Jack sets the drink down carefully in front of me and warns me not to eat the crispy fish skin…. it’s just for decoration he explains. I don’t normally approve of non-edible fancy decorations but the mottled skin mocks the blotty-dotty surface of the oily cocktail and I can’t help but smile.
Between sips of admiring appreciation I ask Strizic how they got the smoke into the gin. “It wasn’t easy” she recalls ruefully, “We did all the development and experimentation a year before we moved in and opened the hotel. We tried everything, attempting to collect the smoke over the barbeque for example and then puffing it through gin, and it was all hopeless. Of course we smoke our own salmon here, and in the end we tried hanging a bit of muslin in the smoke house and then infusing the gin with that. You don’t want to leave it in the spirit longer than an hour or it becomes overpowering. You could try doing the same thing using the cylinder lid of the barbeque and saturating your material with the smoke captured inside” she adds helpfully.
Personally, I don’t think so – this drink is hovering precariously between perfection and disaster and success requires a practiced hand; much as I’d enjoy time spent honing my skill I still have a day job.
“It’s not just the smoke” I persist “there’s something else which is making this so different…” I sniff investigatively. Strizic arches an eyebrow. “You’re right” she confirms with a throaty chuckle, and then reveals the trump ingredient, “it’s lobster oil!”
Regretfully I refuse an offered second helping saying I feel I must err on the side of caution. Two cocktails, a la Wheatabix, is quite enough for me. “Yeeess, zat one eezz dangerous” drawls Jack approvingly. But very kindly he writes out the recipe for me. For when I retire.
And here it is for you:
Recipe for The Pig’s knock-out, dirty martini
• 50 ml beechwood home smoked gin
• 15 ml antica formula
• 3 dashes of lobster oil
Shake the first two ingredients together and drop on the lobster oil for this gin martini.
For the interview with Lora Strizic, Director of The Pig on the Beach, follow this link.
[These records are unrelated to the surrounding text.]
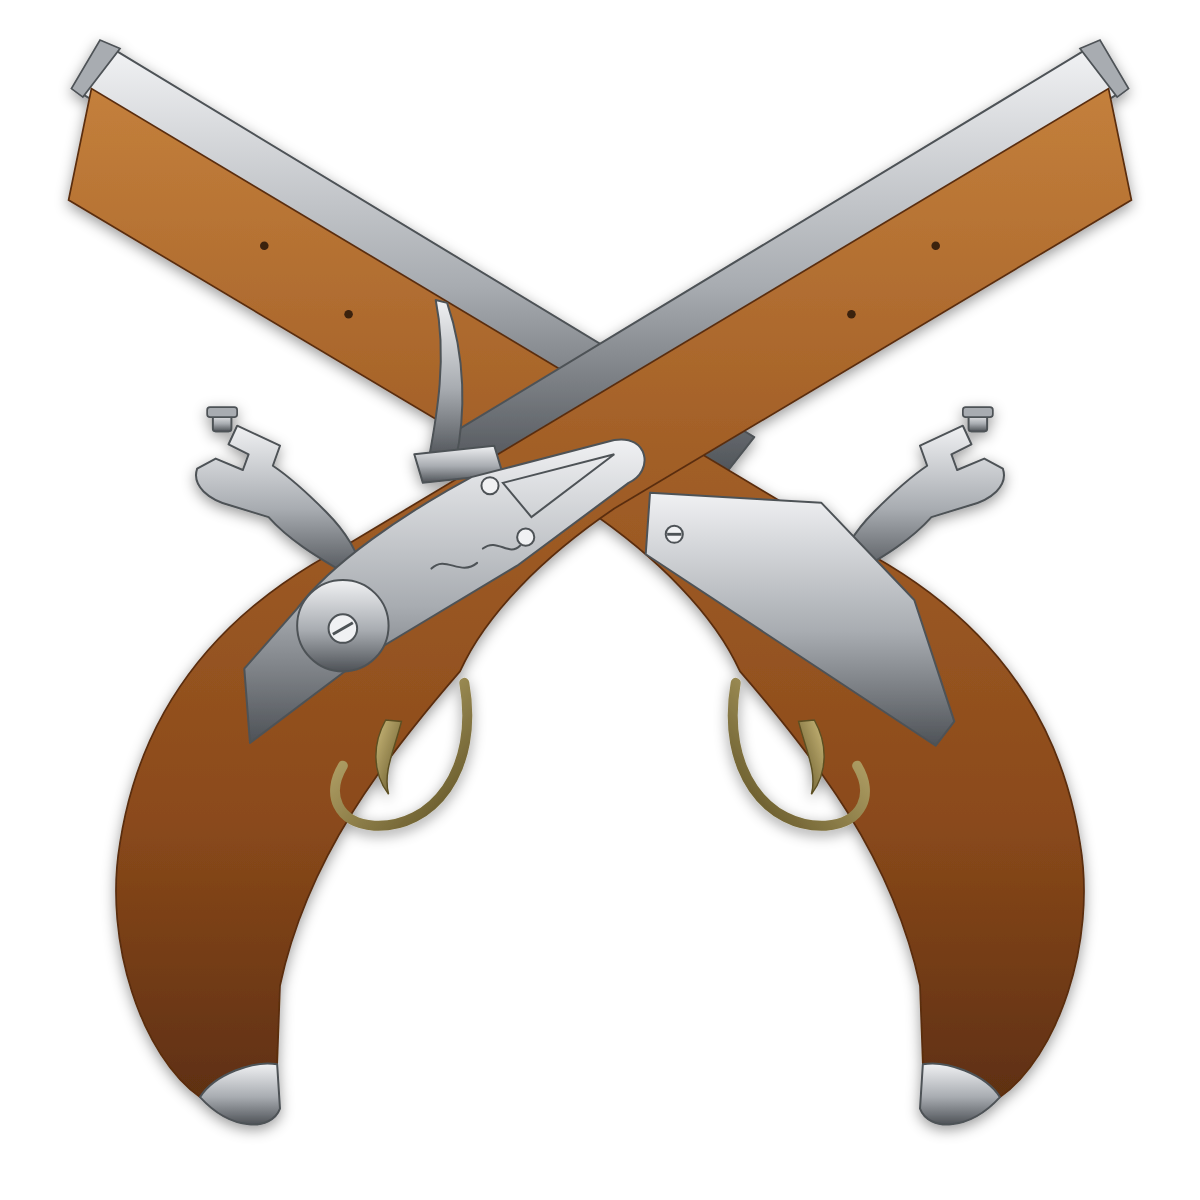
<!DOCTYPE html>
<html lang="en">
<head>
<meta charset="utf-8">
<title>Crossed Flintlock Pistols</title>
<link rel="stylesheet" href="https://fonts.googleapis.com/css2?family=Cinzel&display=swap">
<style>
  :root {
    --paper: #ffffff;
    --wood-light: #c4803c;
    --wood-mid: #a25f27;
    --wood-dark: #5a2d10;
    --steel-light: #f0f1f3;
    --steel-mid: #a8acb1;
    --steel-dark: #4e5257;
    --brass-light: #cdbb7c;
    --brass-dark: #5c4f22;
    --pin: #3a2010;
  }
  html, body {
    margin: 0;
    padding: 0;
    width: 1200px;
    height: 1200px;
    overflow: hidden;
    background: var(--paper);
    font-family: "Cinzel", serif;
  }
  .emblem { display: block; width: 1200px; height: 1200px; }
  .wood { fill: url(#woodGrain); stroke: var(--wood-dark); stroke-width: 1.2; }
  .steel { fill: url(#steelSheen); stroke: var(--steel-dark); stroke-width: 1.4; stroke-linejoin: round; }
  .steel-end { fill: var(--steel-mid); stroke: var(--steel-dark); stroke-width: 1.2; }
  .brass { fill: none; stroke: url(#brassSheen); stroke-width: 7; stroke-linecap: round; }
  .brass-fill { fill: url(#brassSheen); stroke: var(--brass-dark); stroke-width: 1; }
  .pin { fill: var(--pin); }
  .screw { fill: var(--steel-light); stroke: var(--steel-dark); stroke-width: 1.4; }
  .slot { stroke: var(--steel-dark); stroke-width: 2; }
  .engraving { fill: none; stroke: var(--steel-dark); stroke-width: 1.4; stroke-linecap: round; }
</style>
</head>
<body>
<svg class="emblem" viewBox="0 0 840 840" width="1200" height="1200" role="img" aria-label="Two crossed flintlock pistols">
  <defs>
    <linearGradient id="woodGrain" x1="0" y1="60" x2="0" y2="790" gradientUnits="userSpaceOnUse">
      <stop offset="0" stop-color="var(--wood-light)"/>
      <stop offset="0.35" stop-color="var(--wood-mid)"/>
      <stop offset="0.7" stop-color="#8b4a1b"/>
      <stop offset="1" stop-color="var(--wood-dark)"/>
    </linearGradient>
    <linearGradient id="steelSheen" x1="0" y1="0" x2="0" y2="1">
      <stop offset="0" stop-color="var(--steel-light)"/>
      <stop offset="0.55" stop-color="var(--steel-mid)"/>
      <stop offset="1" stop-color="var(--steel-dark)"/>
    </linearGradient>
    <linearGradient id="brassSheen" x1="0" y1="0" x2="1" y2="1">
      <stop offset="0" stop-color="var(--brass-light)"/>
      <stop offset="1" stop-color="var(--brass-dark)"/>
    </linearGradient>
    <filter id="softShadow" x="-10%" y="-10%" width="120%" height="120%">
      <feDropShadow dx="0" dy="3" stdDeviation="5" flood-color="#000" flood-opacity="0.4"/>
    </filter>

    <!-- pistol frame: muzzle upper right, grip lower left -->
    <g id="pistolFrame">
      <path class="steel" d="M 758,36 L 782,66 L 334,334 L 312,306 Z"/>
      <path class="steel-end" d="M 756,34 L 770,28 L 790,62 L 782,68 Z"/>
      <path class="wood" d="M 776,62 L 792,140 L 430,356
        C 380,390 340,430 322,470
        C 270,530 215,600 196,690 L 194,745 L 140,768
        C 100,740 72,660 84,590
        C 98,500 150,430 240,383 Z"/>
      <circle class="pin" cx="655" cy="172" r="3"/>
      <circle class="pin" cx="596" cy="220" r="3"/>
      <path class="steel" d="M 140,768 C 150,752 178,742 194,745 L 196,776 C 190,792 162,792 140,768 Z"/>
      <path class="brass" d="M 325,478 C 336,540 302,580 262,578 C 236,576 228,556 240,536"/>
      <path class="brass-fill" d="M 281,505 C 276,525 268,540 272,556 C 260,540 261,520 270,504 Z"/>
      <path class="steel" d="M 246,404 C 226,392 204,380 188,362 L 162,354
        C 146,350 134,340 138,328 L 151,321 L 170,329 L 174,318 L 160,311 L 166,298
        L 196,312 L 191,326 C 206,336 218,348 228,358 C 242,372 252,388 252,400 Z"/>
      <rect class="steel" x="149" y="290" width="13" height="12" rx="2"/>
      <rect class="steel-end" x="145" y="285" width="21" height="7" rx="2"/>
    </g>
  </defs>

  <g filter="url(#softShadow)">
    <!-- rear pistol: muzzle upper left, side plate showing -->
    <g class="pistol-rear">
      <use href="#pistolFrame" transform="translate(840,0) scale(-1,1)"/>
      <path class="steel" d="M 455,345 L 575,352 L 640,420 L 668,505 L 655,522 L 452,388 Z"/>
      <circle class="screw" cx="472" cy="374" r="6"/>
      <line class="slot" x1="467" y1="374" x2="477" y2="374"/>
    </g>

    <!-- front pistol: muzzle upper right, lock showing -->
    <g class="pistol-front">
      <use href="#pistolFrame"/>
      <path class="steel" d="M 300,322 C 306,290 313,250 305,210 L 313,212 C 326,250 326,290 319,322 Z"/>
      <path class="steel" d="M 290,318 L 346,312 L 352,332 L 296,338 Z"/>
      <path class="steel" d="M 175,520 L 171,468 L 208,426
        C 232,394 282,360 330,334 L 430,308
        C 454,304 458,330 440,338 L 362,396 L 252,462 Z"/>
      <path class="engraving" d="M 352,338 L 430,318 L 372,362 Z"/>
      <circle class="steel" cx="240" cy="438" r="32"/>
      <circle class="screw" cx="240" cy="440" r="10"/>
      <line class="slot" x1="233" y1="444" x2="247" y2="436"/>
      <circle class="screw" cx="343" cy="340" r="6"/>
      <circle class="screw" cx="368" cy="376" r="6"/>
      <path class="engraving" d="M 302,398 C 312,388 322,404 334,394 M 338,384 C 348,376 356,390 364,382"/>
    </g>
  </g>
</svg>
</body>
</html>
Hot on smoke? You may also enjoy the following posts:
Dorset red cheese (to come)
Jamón Ibérico de Bellota
Want to know how to make the perfect dry martini? Follow this link.